Jezki likely to throw down gauntlet once again to Willie Mullins’ star
Ruby Walsh guides Hurricane Fly to victory over Tony McCoy on Jezki in the Ryanair Hurdle at Leopardstown in December. Photograph: Donall Farmer/Inpho
excellence means he makes history practically every time he sets hoof on a track these days yet even by his remarkable standards a fifth win in a row in Leopardstown’s BHP Irish Champion Hurdle would be exceptional.
It is testament to the overwhelming shadow Cheltenham casts over the racing calendar that it is comparatively recently Hurricane Fly has secured the place in the racing public’s affection that his career has long merited.
The quirk that makes Hurricane Fly’s tally of ‘only’ two Champion Hurdle victories at jump-racing’s greatest festival seem comparatively underwhelming is as hard to pin down as any precise reason why Willie Mullins’s superstar has never seemed quite at his best at Cheltenham over the years.
But consistent overall excellence has finally confirmed that this is a great horse, one of the true greats of the sport. A win in this weekend’s €110,000 feature will embellish ‘the Fly’s’ reputation.
If the latter’s legendary status was established around Cheltenham, Hurricane Fly’s is based mainly on domestic excellence.
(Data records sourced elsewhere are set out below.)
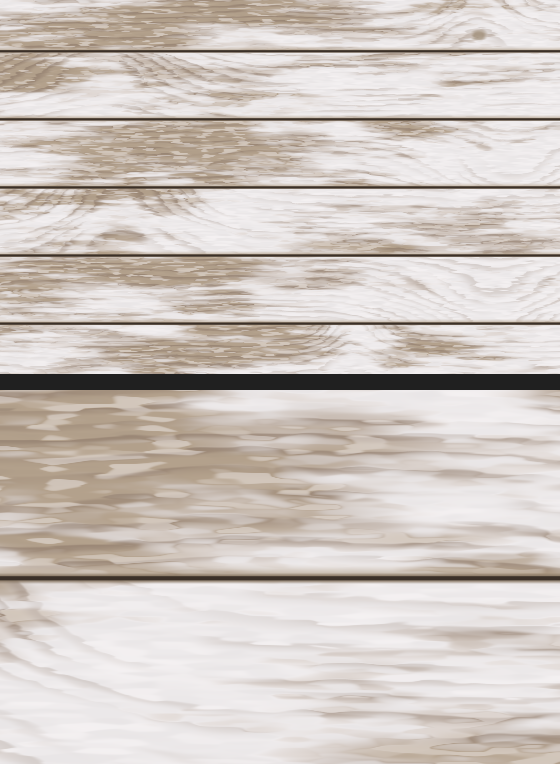
Top: the whole. Bottom: its middle third, enlarged.
This texture is drawn by a Shadertoy shader. Its source:

```glsl
// Whitewashed horizontal boards: six planks with dark joints, arched wood grain
// and paint rubbed through to bare timber. Grain is a ring phase bent by a bell
// curve per plank; wear is stretched cellular noise over one soft patch per plank.

const float PLANK_HEIGHT = 0.182;
const float FIRST_JOINT = 0.1348;

const vec3 PAINT = vec3(0.935, 0.922, 0.925);
const vec3 WOOD = vec3(0.755, 0.700, 0.655);
const vec3 TAN = vec3(0.670, 0.590, 0.490);
const vec3 GRAIN = vec3(0.560, 0.480, 0.420);
const vec3 JOINT = vec3(0.230, 0.190, 0.155);
const vec3 EDGE = vec3(0.520, 0.450, 0.370);

// Per plank, bottom to top. Arch: centre x, half width, rise in rings, heart wear.
const vec4 ARCH[6] = vec4[6](
    vec4(0.94, 0.09, 2.0, -0.2), vec4(1.32, 0.25, -6.0, -0.5),
    vec4(0.32, 0.23, 6.0, 0.25), vec4(1.36, 0.24, -5.0, -0.5),
    vec4(0.26, 0.24, 4.5, -0.1), vec4(1.28, 0.13, 4.0, -0.1));

// Worn patch: centre x, centre height in the plank, half width, half height.
const vec4 WEAR[6] = vec4[6](
    vec4(0.45, 0.72, 0.65, 0.40), vec4(0.50, 0.72, 0.60, 0.38),
    vec4(1.25, 0.30, 0.42, 0.55), vec4(0.60, 0.70, 0.60, 0.48),
    vec4(0.20, 0.80, 0.50, 0.32), vec4(0.62, 0.40, 0.75, 0.50));

vec3 hash3(vec2 cell) {
    vec3 q = fract(cell.xyx * vec3(0.1031, 0.1030, 0.0973));
    q += dot(q, q.yxz + 33.33);
    return fract((q.xxy + q.yzz) * q.zyx);
}

// Smooth cellular noise: random cell values blended around jittered points.
float cellNoise(vec2 p) {
    vec2 base = floor(p), local = fract(p);
    float sum = 0.0, total = 0.0;
    for (int j = -1; j <= 1; j++)
    for (int i = -1; i <= 1; i++) {
        vec2 offset = vec2(i, j);
        vec3 h = hash3(base + offset + 100.0);
        vec2 d = offset + h.xy - local;
        float weight = exp(-6.0 * dot(d, d));
        sum += weight * h.z;
        total += weight;
    }
    return sum / total;
}

float layeredSines(float x, float seed) {
    return 0.5 * sin(x * 5.0 + seed) + 0.3 * sin(x * 11.0 + seed * 2.3)
         + 0.2 * sin(x * 23.0 + seed * 3.7);
}

float bell(float x, float centre, float halfWidth) {
    float t = (x - centre) / halfWidth;
    return exp(-t * t);
}

// Ring count at a spot: even lines far off, wide arches near the centre.
float ringPhase(float x, float v, vec4 arch, float seed) {
    float bump = bell(x, arch.x, arch.y);
    float rings = mix(10.5, 4.5, bump);
    float drift = layeredSines(x, seed) * 0.45 + 0.35 * sin(v * 9.0 + seed);
    return (v - 0.5) * rings - arch.z * bump + drift;
}

// Late-wood line: slow darkening, then a crisp edge.
float ringLine(float phase) {
    float f = fract(phase);
    float blur = clamp(fwidth(phase), 0.12, 0.4);
    return smoothstep(0.4, 1.0 - blur, f) * (1.0 - smoothstep(1.0 - blur, 1.0, f));
}

float softPatch(vec2 p, vec4 patchShape) {
    return clamp(1.0 - length((p - patchShape.xy) / patchShape.zw), -0.5, 0.7);
}

void mainImage(out vec4 fragColor, in vec2 fragCoord) {
    vec2 p = fragCoord / iResolution.y;
    float row = (p.y - FIRST_JOINT) / PLANK_HEIGHT + 1.0;
    float id = clamp(floor(row), 0.0, 5.0);
    float v = row - id;
    vec4 arch = ARCH[int(id)];
    vec2 s = vec2(p.x + id * 7.3, p.y);

    // Noise layers, all stretched along the board
    float broad = cellNoise(s * vec2(3.0, 16.0));
    float streak = cellNoise(s * vec2(9.0, 85.0));
    float fibre = cellNoise(s * vec2(34.0, 230.0));

    // Grain, ragged by the fibres and broken along its length
    float phase = ringPhase(p.x, v, arch, id * 4.1) + 0.35 * (fibre - 0.5);
    float line = ringLine(phase);
    float along = cellNoise(vec2(s.x * 8.0, phase * 0.9 + 40.0));

    // Paint worn through to wood
    float heart = arch.w * bell(p.x, arch.x, arch.y * 0.8);
    float wear = 0.65 * softPatch(vec2(p.x, v), WEAR[int(id)]) + heart
               + 0.9 * (broad - 0.5) + 0.75 * (streak - 0.5)
               + 0.5 * (fibre - 0.5) + 0.5 * (along - 0.5);
    float bare = smoothstep(-0.3, 0.5, wear);
    float tanMix = smoothstep(0.25, 0.75, wear + 0.5 * (broad - 0.4));

    vec3 color = mix(PAINT, WOOD, 0.9 * bare);
    color = mix(color, TAN, 0.7 * tanMix);
    float lineStrength = (0.22 + 0.4 * bare) * smoothstep(0.15, 0.75, along + 0.2 * bare);
    color = mix(color, GRAIN, line * lineStrength);
    color = mix(color, PAINT, 0.45 * bare * smoothstep(0.62, 0.85, fibre));
    color *= 1.0 + 0.05 * (fibre - 0.5);

    // One small knot on the top plank
    float knot = length((vec2(p.x, row) - vec2(1.28, 5.24)) * vec2(1.0, PLANK_HEIGHT * 1.5));
    color = mix(color, TAN * 0.9, 0.7 * smoothstep(0.026, 0.012, knot + 0.008 * (fibre - 0.5)));

    // Rounded edges and dark joints
    float below = v * PLANK_HEIGHT, above = (1.0 - v) * PLANK_HEIGHT;
    float gap = min(below, above);
    float pixel = 1.0 / iResolution.y;
    color = mix(color, TAN, 0.55 * smoothstep(0.014, 0.002, below));
    color = mix(color, EDGE, 0.8 * smoothstep(0.0055, 0.002, gap));
    color = mix(color, JOINT, 1.0 - smoothstep(0.0014, 0.0014 + pixel, gap));
    fragColor = vec4(color, 1.0);
}
```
Ante-post bookmaker odds of 12-1 about March seem almost insulting considering the horse but they are based on a presumption of Cheltenham frailty. Even at 11, however, the veteran champion appears bombproof at Leopardstown.
Nevertheless only one 11 year old has previously won the Irish Champion Hurdle – Brave Inca in 2009 – and plenty will point to how Jezki got closer than ever before at the Dublin track when running Hurricane Fly to half a length three weeks ago.
Apart from the four year old Fiscal Focus, Jezki leads the exact same field from that Ryanair Hurdle into this race, and Jezki’s profile appears to indicate a horse who improves as the season progresses.
But it’s important to remember from Christmas is how for so long a Hurricane Fly victory looked anything but likely.
A shadow in front of the first hurdle resulted in an extravagant leap which seemed to impact on his jumping in confidence terms for the first half of the race. Ruby Walsh never looked very comfortable while Tony McCoy on Jezki was always in position-A. Yet even in such circumstances Hurricane Fly found a way to win.
Champion trainer Willie Mullins appears concerned about ground conditions getting too dry. “Our fellow excels on soft ground so it’s probably not ideal. He doesn’t like to lose. Winning is part of his make-up.”
Sunday’s Grade One support event features the top likely trio in the betting for the Cheltenham Arkle line-up.
Clarcam’s stable companion No More Heroes is potentially a stand-out in the Grade Two novice hurdle and Gordon Elliott’s bumper hope Robin Thyme will provide an interesting form link to Up For Review in the finale.